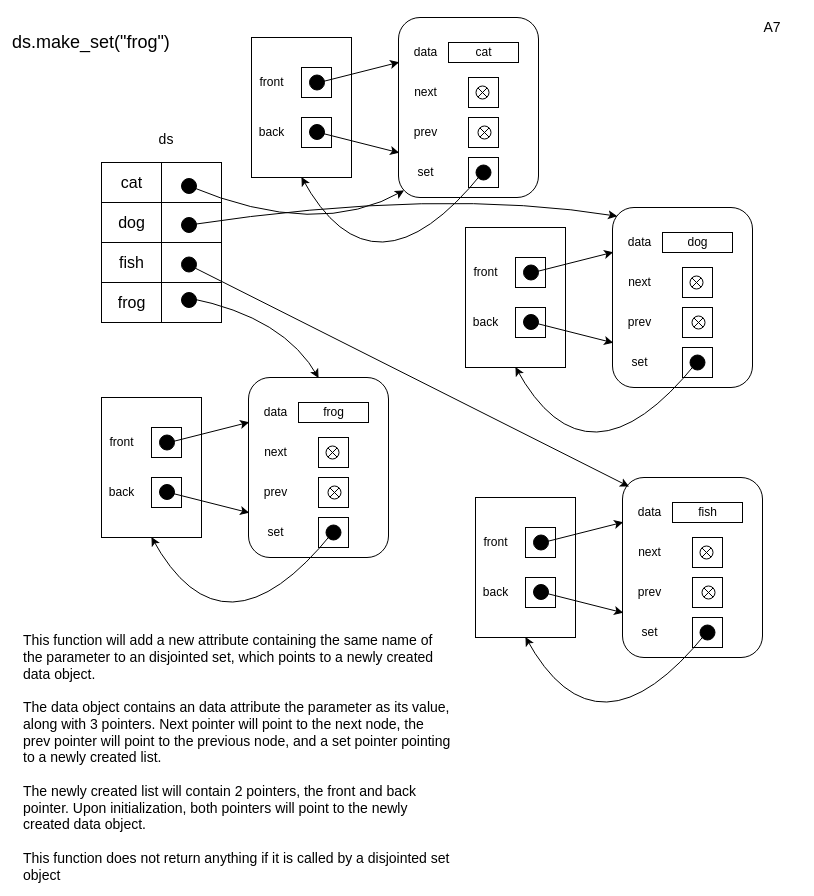
<!DOCTYPE html>
<html lang="en">
<head>
<meta charset="utf-8">
<title>ds.make_set("frog")</title>
<style>
:root { --ink: #000; --paper: #fff; }
* { box-sizing: border-box; margin: 0; padding: 0; }
html, body { width: 814px; height: 896px; overflow: hidden; background: var(--paper); }
body { position: relative; color: var(--ink); font-family: "Liberation Sans", Arial, sans-serif; font-size: 14px; }
h1 { position: absolute; left: 12px; top: 31px; font-size: 18px; line-height: 22px; font-weight: 400; white-space: nowrap; }
.page-label { position: absolute; left: 752px; top: 19px; width: 40px; line-height: 16px; text-align: center; }
.table-label { position: absolute; left: 146px; top: 131px; width: 40px; line-height: 16px; text-align: center; }

.set-table { position: absolute; left: 101px; top: 162px; width: 121px; height: 161px; border-collapse: collapse; table-layout: fixed; font-size: 16px; }
.set-table { display: grid; grid-template-columns: 60px 59px; grid-auto-rows: 40px; border: 1px solid var(--ink); }
.set-table span { display: flex; align-items: center; justify-content: center; border-bottom: 1px solid var(--ink); }
.set-table .key { border-right: 1px solid var(--ink); }
.set-table span:nth-last-child(-n+2) { border-bottom: 0; }

.group { position: absolute; width: 288px; height: 181px; display: flex; align-items: flex-start; gap: 46px; font-size: 12px; line-height: 14px; }
.cat { left: 251px; top: 17px; }
.dog { left: 465px; top: 207px; }
.frog { left: 101px; top: 377px; }
.fish { left: 475px; top: 477px; }
.list { flex: none; width: 101px; height: 141px; margin-top: 20px; padding-top: 19px; border: 1px solid var(--ink); }
.list div { display: grid; grid-template-columns: 39px 31px; gap: 10px; height: 50px; align-items: center; text-align: center; }
.node { flex: none; width: 141px; height: 181px; padding-top: 14px; border: 1px solid var(--ink); border-radius: 22px; }
.node div { display: grid; grid-template-columns: 49px 71px; height: 40px; align-items: center; justify-items: center; }
.node div > :first-child { padding-left: 4px; }
.cell { width: 31px; height: 31px; border: 1px solid var(--ink); }
.value { width: 71px; height: 21px; border: 1px solid var(--ink); line-height: 19px; text-align: center; }

.connections { position: absolute; left: 0; top: 0; fill: none; stroke: var(--ink); stroke-width: 1; }
.connections circle.dot { fill: var(--ink); }

.notes { position: absolute; left: 23px; top: 632px; display: flex; flex-direction: column; gap: 16.6px; line-height: 16.8px; white-space: nowrap; }
</style>
</head>
<body>
<h1>ds.make_set("frog")</h1>
<p class="page-label">A7</p>
<p class="table-label">ds</p>

<section class="set-table">
  <span class="key">cat</span><span></span>
  <span class="key">dog</span><span></span>
  <span class="key">fish</span><span></span>
  <span class="key">frog</span><span></span>
</section>

<section class="group cat">
  <div class="list">
    <div><span>front</span><i class="cell"></i></div>
    <div><span>back</span><i class="cell"></i></div>
  </div>
  <div class="node">
    <div><span>data</span><b class="value" style="font-weight:400">cat</b></div>
    <div><span>next</span><i class="cell"></i></div>
    <div><span>prev</span><i class="cell"></i></div>
    <div><span>set</span><i class="cell"></i></div>
  </div>
</section>

<section class="group dog">
  <div class="list">
    <div><span>front</span><i class="cell"></i></div>
    <div><span>back</span><i class="cell"></i></div>
  </div>
  <div class="node">
    <div><span>data</span><b class="value" style="font-weight:400">dog</b></div>
    <div><span>next</span><i class="cell"></i></div>
    <div><span>prev</span><i class="cell"></i></div>
    <div><span>set</span><i class="cell"></i></div>
  </div>
</section>

<section class="group frog">
  <div class="list">
    <div><span>front</span><i class="cell"></i></div>
    <div><span>back</span><i class="cell"></i></div>
  </div>
  <div class="node">
    <div><span>data</span><b class="value" style="font-weight:400">frog</b></div>
    <div><span>next</span><i class="cell"></i></div>
    <div><span>prev</span><i class="cell"></i></div>
    <div><span>set</span><i class="cell"></i></div>
  </div>
</section>

<section class="group fish">
  <div class="list">
    <div><span>front</span><i class="cell"></i></div>
    <div><span>back</span><i class="cell"></i></div>
  </div>
  <div class="node">
    <div><span>data</span><b class="value" style="font-weight:400">fish</b></div>
    <div><span>next</span><i class="cell"></i></div>
    <div><span>prev</span><i class="cell"></i></div>
    <div><span>set</span><i class="cell"></i></div>
  </div>
</section>

<svg class="connections" width="814" height="896" viewBox="0 0 814 896" aria-hidden="true">
  <defs>
    <marker id="arrow" markerUnits="userSpaceOnUse" markerWidth="10" markerHeight="10" refX="8" refY="5" orient="auto">
      <polygon points="8,5 1,1.5 2.7,5 1,8.5" fill="#000" stroke="#000"/>
    </marker>
    <g id="null-mark">
      <circle r="6.5"/>
      <path d="M-4.6 -4.6L4.6 4.6M4.6 -4.6L-4.6 4.6"/>
    </g>
    <g id="pointers">
      <circle class="dot" cx="66" cy="65.5" r="7.5"/>
      <circle class="dot" cx="66" cy="115" r="7.5"/>
      <circle class="dot" cx="232.5" cy="155.5" r="7.5"/>
      <use href="#null-mark" x="231.5" y="75.5"/>
      <use href="#null-mark" x="233.5" y="115.5"/>
      <path d="M66 66L147 45.5" marker-end="url(#arrow)"/>
      <path d="M66 115L147 135.5" marker-end="url(#arrow)"/>
      <path d="M232 155Q122 292 51 161" marker-end="url(#arrow)"/>
    </g>
  </defs>
  <use href="#pointers" x="251" y="17"/>
  <use href="#pointers" x="465" y="207"/>
  <use href="#pointers" x="101" y="377"/>
  <use href="#pointers" x="475" y="477"/>
  <circle class="dot" cx="189" cy="186" r="7.5"/>
  <circle class="dot" cx="189" cy="225" r="7.5"/>
  <circle class="dot" cx="189" cy="264.5" r="7.5"/>
  <circle class="dot" cx="189" cy="300" r="7.5"/>
  <path d="M189 186Q318 240 403 191" marker-end="url(#arrow)"/>
  <path d="M189 225Q440 187 616 216" marker-end="url(#arrow)"/>
  <path d="M189 265L628 486" marker-end="url(#arrow)"/>
  <path d="M189 298Q285 317 318 377" marker-end="url(#arrow)"/>
</svg>

<section class="notes">
  <p>This function will add a new attribute containing the same name of<br>the parameter to an disjointed set, which points to a newly created<br>data object.</p>
  <p>The data object contains an data attribute the parameter as its value,<br>along with 3 pointers. Next pointer will point to the next node, the<br>prev pointer will point to the previous node, and a set pointer pointing<br>to a newly created list.</p>
  <p>The newly created list will contain 2 pointers, the front and back<br>pointer. Upon initialization, both pointers will point to the newly<br>created data object.</p>
  <p>This function does not return anything if it is called by a disjointed set<br>object</p>
</section>
</body>
</html>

————————

▶ What to produce
The required output is a copy of each line in the records where the string "style" occurs.

▶ Response
<style>
</style>
    <div><span>data</span><b class="value" style="font-weight:400">cat</b></div>
    <div><span>data</span><b class="value" style="font-weight:400">dog</b></div>
    <div><span>data</span><b class="value" style="font-weight:400">frog</b></div>
    <div><span>data</span><b class="value" style="font-weight:400">fish</b></div>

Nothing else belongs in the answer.